Smart beta offers investors a middle ground between passive and active, with the benefits of broad market exposure, diversification, transparency and low cost. At the same time, you have the potential to either outperform the market cap index, or have a strategy that’s lower in volatility or more geared towards income. Smart beta can give you exposure to those active trades, in a rules based methodology.
Where do investors want to see innovation in the European ETF market?
The survey indicates there is more opportunity for innovation in the equity and fixed income smart beta space. We’re now entering a period of equity market uncertainty, and many investors want to diversify away from pure market cap and attain some form of protection against volatility. The survey results support this argument. They show that 66% of respondents intend to maintain or increase their allocation to smart beta over the next 12 months.
I also see some potential for active ETFs. Only 22% of respondents said that they would not be interested in investing in an active ETF, which I thought was relatively small. The demand for multi asset and developed market equity products ranked highly with advisers, and could be fulfiled by potential new active equity ETF entrants, which is different from the fixed income dominated active ETF marketplace today.
Overall, 10% of respondents thought that there were enough currency hedged products available in Europe today. Currency hedging could become a powerful distribution tool in Europe, given the fragmented nature of the market and the trading in multiple currencies across the region. It looks like we are set for more innovation in the near future.
The positions expressed in this material are those of the author as of 12 August, 2015 and may or may not be consistent with the views of Brown Brothers Harriman & Co. This material should not be construed as legal or tax advice.

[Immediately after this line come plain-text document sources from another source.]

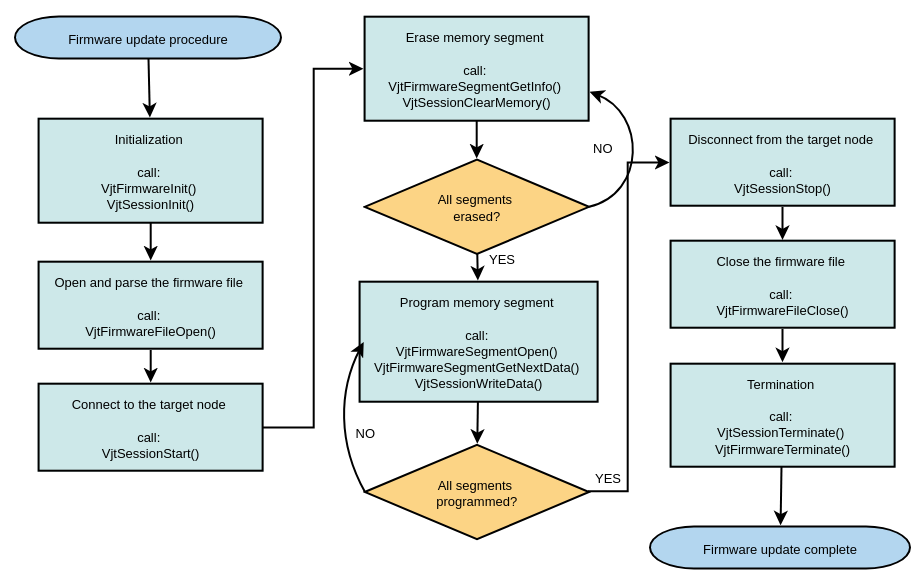
<!DOCTYPE html>
<html lang="en">
<head>
<meta charset="utf-8">
<title>Firmware update procedure</title>
<style>
:root {
  --paper: #ffffff;
  --ink: #000000;
  --step: #cde8e9;
  --terminal: #b3d6ef;
  --decision: #fcd485;
}
* { box-sizing: border-box; margin: 0; }
body { background: var(--paper); overflow: hidden; }
.flowchart {
  position: relative;
  width: 924px;
  height: 584px;
  overflow: hidden;
  background: var(--paper);
  color: var(--ink);
  font: 13px/16.3px "Liberation Sans", Arial, sans-serif;
}
.node {
  --drop: 0px;
  position: absolute;
  display: flex;
  align-items: center;
  justify-content: center;
  padding-top: 3px;
  text-align: center;
}
.node p { position: relative; top: var(--drop); white-space: pre; }
.step::before, .terminal::before {
  content: "";
  position: absolute;
  inset: 0;
  border: 2px solid var(--ink);
}
.step { width: 226px; padding: 5px 2px 2px; }
.step::before { background: var(--step); transform: translate(-0.4px, -0.3px); }
.step p { left: -0.5px; }
.terminal { height: 44px; padding: 5px 2px 2px; --drop: 1px; }
.terminal::before {
  border-radius: 45px / 22px;
  background: var(--terminal);
  transform: translate(0, -0.5px);
}
.decision { left: 363px; width: 228px; height: 98px; }
.decision svg { position: absolute; inset: 0; }
.decision polygon { fill: var(--decision); stroke: var(--ink); stroke-width: 2; }
.decision p { left: -0.3px; }

.start { left: 14px; top: 16px; width: 268px; }
.initialization { left: 38px; top: 118px; height: 106px; --drop: 0.2px; }
.open-file { left: 38px; top: 261px; height: 89px; --drop: 0.8px; }
.connect { left: 38px; top: 383px; height: 89px; --drop: 0.8px; }
.erase { left: 364px; top: 16px; height: 106px; --drop: 0.2px; }
.all-erased { top: 158px; }
.program { left: 359px; top: 281px; width: 240px; height: 122px; --drop: 0.4px; }
.all-programmed { top: 443px; --drop: 0.4px; }
.disconnect { left: 670px; top: 118px; height: 89px; --drop: 0.8px; }
.close-file { left: 670px; top: 240px; height: 89px; --drop: 0.8px; }
.termination { left: 670px; top: 363px; height: 105px; --drop: 0.3px; }
.complete { left: 649px; top: 526px; width: 262px; }

.connectors { position: absolute; inset: 0; }
.connectors .line { fill: none; stroke: var(--ink); stroke-width: 2; marker-end: url(#arrow); }
.branch { position: absolute; }
.erase-again { left: 593px; top: 141px; }
.erase-done { left: 489px; top: 252px; }
.program-again { left: 355.6px; top: 426px; }
.program-done { left: 595px; top: 471px; }
</style>
</head>
<body>
<main class="flowchart">
  <div class="node terminal start"><p>Firmware update procedure</p></div>
  <div class="node step initialization"><p>Initialization 

call: 
VjtFirmwareInit() 
VjtSessionInit()</p></div>
  <div class="node step open-file"><p>Open and parse the firmware file 

call: 
VjtFirmwareFileOpen()</p></div>
  <div class="node step connect"><p>Connect to the target node 

call: 
VjtSessionStart()</p></div>

  <div class="node step erase"><p>Erase memory segment 

call: 
VjtFirmwareSegmentGetInfo() 
VjtSessionClearMemory()</p></div>
  <div class="node decision all-erased">
    <svg width="228" height="98" aria-hidden="true"><polygon points="1.7,48.8 114,1.6 226,48.8 114,96"/></svg>
    <p>All segments 
erased?</p>
  </div>
  <div class="node step program"><p>Program memory segment 

call: 
VjtFirmwareSegmentOpen() 
VjtFirmwareSegmentGetNextData() 
VjtSessionWriteData()</p></div>
  <div class="node decision all-programmed">
    <svg width="228" height="98" aria-hidden="true"><polygon points="1.7,49 114,1.9 226,49 114,96.2"/></svg>
    <p>All segments 
programmed?</p>
  </div>

  <div class="node step disconnect"><p>Disconnect from the target node 

call: 
VjtSessionStop()</p></div>
  <div class="node step close-file"><p>Close the firmware file 

call: 
VjtFirmwareFileClose()</p></div>
  <div class="node step termination"><p>Termination 

call: 
VjtSessionTerminate() 
VjtFirmwareTerminate()</p></div>
  <div class="node terminal complete"><p>Firmware update complete</p></div>

  <svg class="connectors" width="924" height="584" aria-hidden="true">
    <defs>
      <marker id="arrow" markerUnits="userSpaceOnUse" markerWidth="15" markerHeight="15" refX="7" refY="7.5" orient="auto">
        <path d="M0 0.3L15 7.5L0 14.7L4 7.5Z"/>
      </marker>
    </defs>
    <path class="line" d="M148.5 59L149.7 109.5"/>
    <path class="line" d="M150.7 223V252.5"/>
    <path class="line" d="M150.7 350V374.5"/>
    <path class="line" d="M263 427.5H313.7V68.7H355.5"/>
    <path class="line" d="M476.7 121V150.5"/>
    <path class="line" d="M477.3 254L477.7 272.5"/>
    <path class="line" d="M477.9 402L477.4 435.8"/>
    <path class="line" d="M589 206.8C646 194 646 113 597 94.6"/>
    <path class="line" d="M365 492C338 444 338 391 360 349"/>
    <path class="line" d="M588 491.3H627.7V162.5H661.5"/>
    <path class="line" d="M782.5 207V232"/>
    <path class="line" d="M782.5 329V354.2"/>
    <path class="line" d="M781.5 467L780.7 517.3"/>
  </svg>

  <span class="branch erase-again">NO</span>
  <span class="branch erase-done">YES</span>
  <span class="branch program-again">NO</span>
  <span class="branch program-done">YES</span>
</main>
</body>
</html>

BBH is not affiliated with ETF Report UK and does not monitor or maintain any of the information available on the external website mentioned nor represent or guarantee that such website is accurate or complete, and it should not be relied upon as such.